I have installed the Gnash plugin on Debian and I tried it with Iceweasel 12, but it does not seem to work with Myspace or Vimeo. Youtube will only show a white square where the video is supposed to display, meaning that keeping an old copy of flash around will be necessary for now. I have had Gnash working on FreeBSD 8.1 using Firefox, but that plugin does not seem to work very well with a modern browser. That does not leave many options for Linux and UNIX users wanting to enjoy online video content that requires the flash plugin. Hopefully when the flash plugin is gone from Linux, that development of a proper alternative will accelerate and a free and open source plugin for Firefox and Chromium will be in a properly working state. It is very nice that the free and open-source Firefox web browser is available for Linux and UNIX, but enjoying the Internet fully does unfortunately require using the flashplugin-nonfree package for now. I am hoping that in the future we can still enjoy using open-source software. Ubuntu and Linux Mint are two distributions that are dominating the Linux community and hopefully in the future they will not push the users into a locked-down proprietary app-store system and remove the apt-repositories. Having to pay money for system updates like the Macintosh users have to would be a step backwards indeed. We will have to wait and see what the future holds for online browser-based games and video sharing websites. Myspace is a video sharing website, I have watched movie trailers on that site, but it needs Adobe flash to work.
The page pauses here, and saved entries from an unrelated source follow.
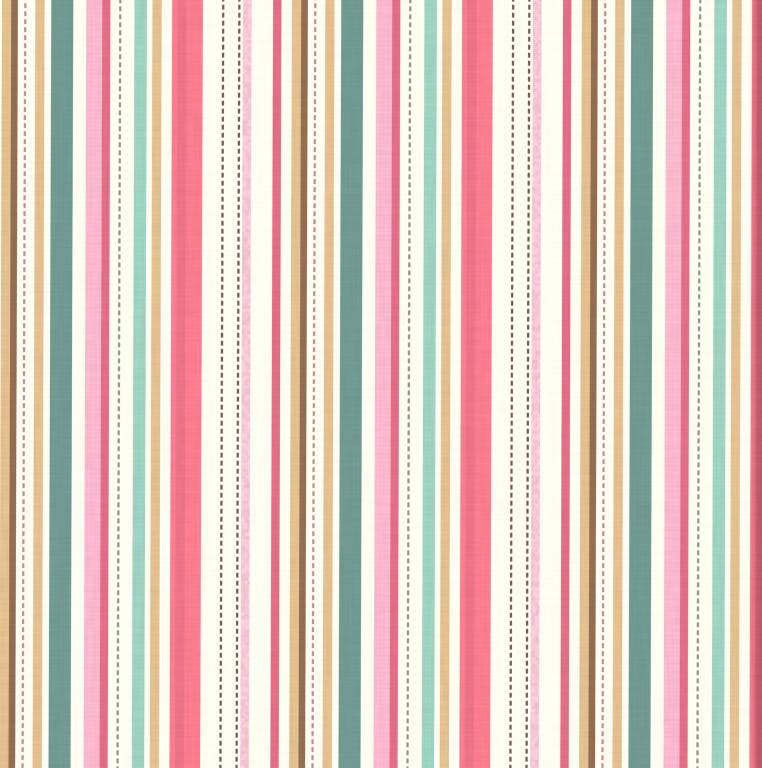
This pattern is drawn by a Shadertoy shader. Its source:

```glsl
// Vertical stripes in pink, teal, tan and brown with stitched dashes on cream cloth.

const float REPEATS = 2.628;       // stripe groups across the canvas
const float START = 0.0008;        // left edge of the first group, in canvas widths
const float TILT = 0.0037;         // lean of the stripes over the full height
const float DASHES = 96.0;         // stitches down the canvas
const float DASH_FILL = 0.6;       // inked share of one stitch
const float DASH_WIDTH = 0.0078;   // in group widths
const float SOFTNESS = 0.0025;     // smallest edge blur, in group widths
const float THREADS = 190.0;       // weave threads down the canvas
const float WEAVE = 0.012;
const float SLUB = 0.028;          // strength of uneven yarn
const float EDGE_SHADE = 0.22;     // shadow along the right border

const vec3 CREAM = vec3(0.992, 0.992, 0.945);
const vec3 TAN = vec3(0.895, 0.750, 0.560);
const vec3 BROWN = vec3(0.580, 0.430, 0.320);
const vec3 TEAL = vec3(0.440, 0.605, 0.570);
const vec3 MINT = vec3(0.620, 0.825, 0.755);
const vec3 PINK = vec3(0.980, 0.720, 0.805);
const vec3 PALE_PINK = vec3(0.970, 0.780, 0.840);
const vec3 ROSE = vec3(0.980, 0.490, 0.560);
const vec3 DEEP_ROSE = vec3(0.930, 0.450, 0.530);
const vec3 RED = vec3(0.890, 0.430, 0.520);
const vec3 STITCH_PINK = vec3(0.770, 0.550, 0.550);
const vec3 STITCH_GREY = vec3(0.560, 0.590, 0.550);
const vec3 STITCH_BROWN = vec3(0.480, 0.350, 0.310);

float hash(vec2 p) {
    p = fract(p * vec2(0.1031, 0.1137));
    p += dot(p, p.yx + 33.33);
    return fract((p.x + p.y) * p.x * 41.7);
}

float noise(vec2 p) {
    vec2 i = floor(p), f = fract(p);
    f = f * f * (3.0 - 2.0 * f);
    return mix(mix(hash(i), hash(i + vec2(1, 0)), f.x),
               mix(hash(i + vec2(0, 1)), hash(i + vec2(1, 1)), f.x), f.y);
}

// Coverage of a band between two positions, wrapping around the group
float band(float x, float left, float right, float blur) {
    float d = abs(fract(x - 0.5 * (left + right) + 0.5) - 0.5) - 0.5 * (right - left);
    return 1.0 - smoothstep(-blur, blur, d);
}

void stripe(inout vec3 cloth, float x, float left, float right, vec3 ink, float blur) {
    cloth = mix(cloth, ink, band(x, left, right, blur));
}

void stitches(inout vec3 cloth, vec2 p, float center, float phase, vec3 ink, vec2 blur) {
    float line = band(p.x, center - 0.5 * DASH_WIDTH, center + 0.5 * DASH_WIDTH, blur.x);
    float dash = band(p.y * DASHES + phase, 0.0, DASH_FILL, blur.y);
    cloth = mix(cloth, ink, line * dash);
}

void mainImage(out vec4 fragColor, in vec2 fragCoord) {
    vec2 uv = fragCoord / iResolution.xy;
    float x = (uv.x - START - TILT * (uv.y - 0.5)) * REPEATS;
    vec2 p = vec2(x, uv.y);
    float blur = max(0.7 * REPEATS / iResolution.x, SOFTNESS);
    vec2 stitchBlur = vec2(blur, max(0.7 * DASHES / iResolution.y, 0.1));

    // Solid stripes; touching ones overlap so no ground shows between them
    vec3 cloth = CREAM;
    stripe(cloth, x, 0.000, 0.045, TAN, blur);
    stripe(cloth, x, 0.032, 0.055, BROWN, blur);
    stripe(cloth, x, 0.115, 0.147, TAN, blur);
    stripe(cloth, x, 0.170, 0.246, TEAL, blur);
    stripe(cloth, x, 0.291, 0.360, PINK, blur);
    stripe(cloth, x, 0.346, 0.374, RED, blur);
    stripe(cloth, x, 0.457, 0.500, MINT, blur);
    stripe(cloth, x, 0.519, 0.551, TAN, blur);
    stripe(cloth, x, 0.587, 0.693, ROSE, blur);
    stripe(cloth, x, 0.605, 0.637, DEEP_ROSE, blur);
    vec3 mottled = PALE_PINK + 0.08 * (noise(uv * vec2(260.0, 240.0)) - 0.5);
    stripe(cloth, x, 0.831, 0.861, mottled, blur);
    stripe(cloth, x, 0.935, 0.964, RED, blur);

    // Dashed stitch lines
    stitches(cloth, p, 0.0805, 0.0, STITCH_PINK, stitchBlur);
    stitches(cloth, p, 0.408, 0.4, STITCH_GREY, stitchBlur);
    stitches(cloth, p, 0.763, 0.2, STITCH_BROWN, stitchBlur);
    stitches(cloth, p, 0.8187, 0.2, STITCH_BROWN, stitchBlur);

    // Woven threads and uneven yarn, weaker on the pale ground
    float inked = mix(0.3, 1.0, smoothstep(0.05, 0.3, distance(cloth, CREAM)));
    vec2 thread = sin(6.2832 * THREADS * uv);
    float yarn = noise(uv * vec2(45.0, 300.0)) + noise(uv * vec2(300.0, 30.0)) - 1.0;
    cloth *= 1.0 + inked * (WEAVE * 0.5 * (thread.x + thread.y) + SLUB * yarn);

    // Shadow where the cloth folds away at the right border
    cloth *= 1.0 - EDGE_SHADE * smoothstep(0.982, 0.998, uv.x);

    fragColor = vec4(clamp(cloth, 0.0, 1.0), 1.0);
}
```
Removing the plugin for Linux will deny Linux users a significant slice of the entertainment on the Internet.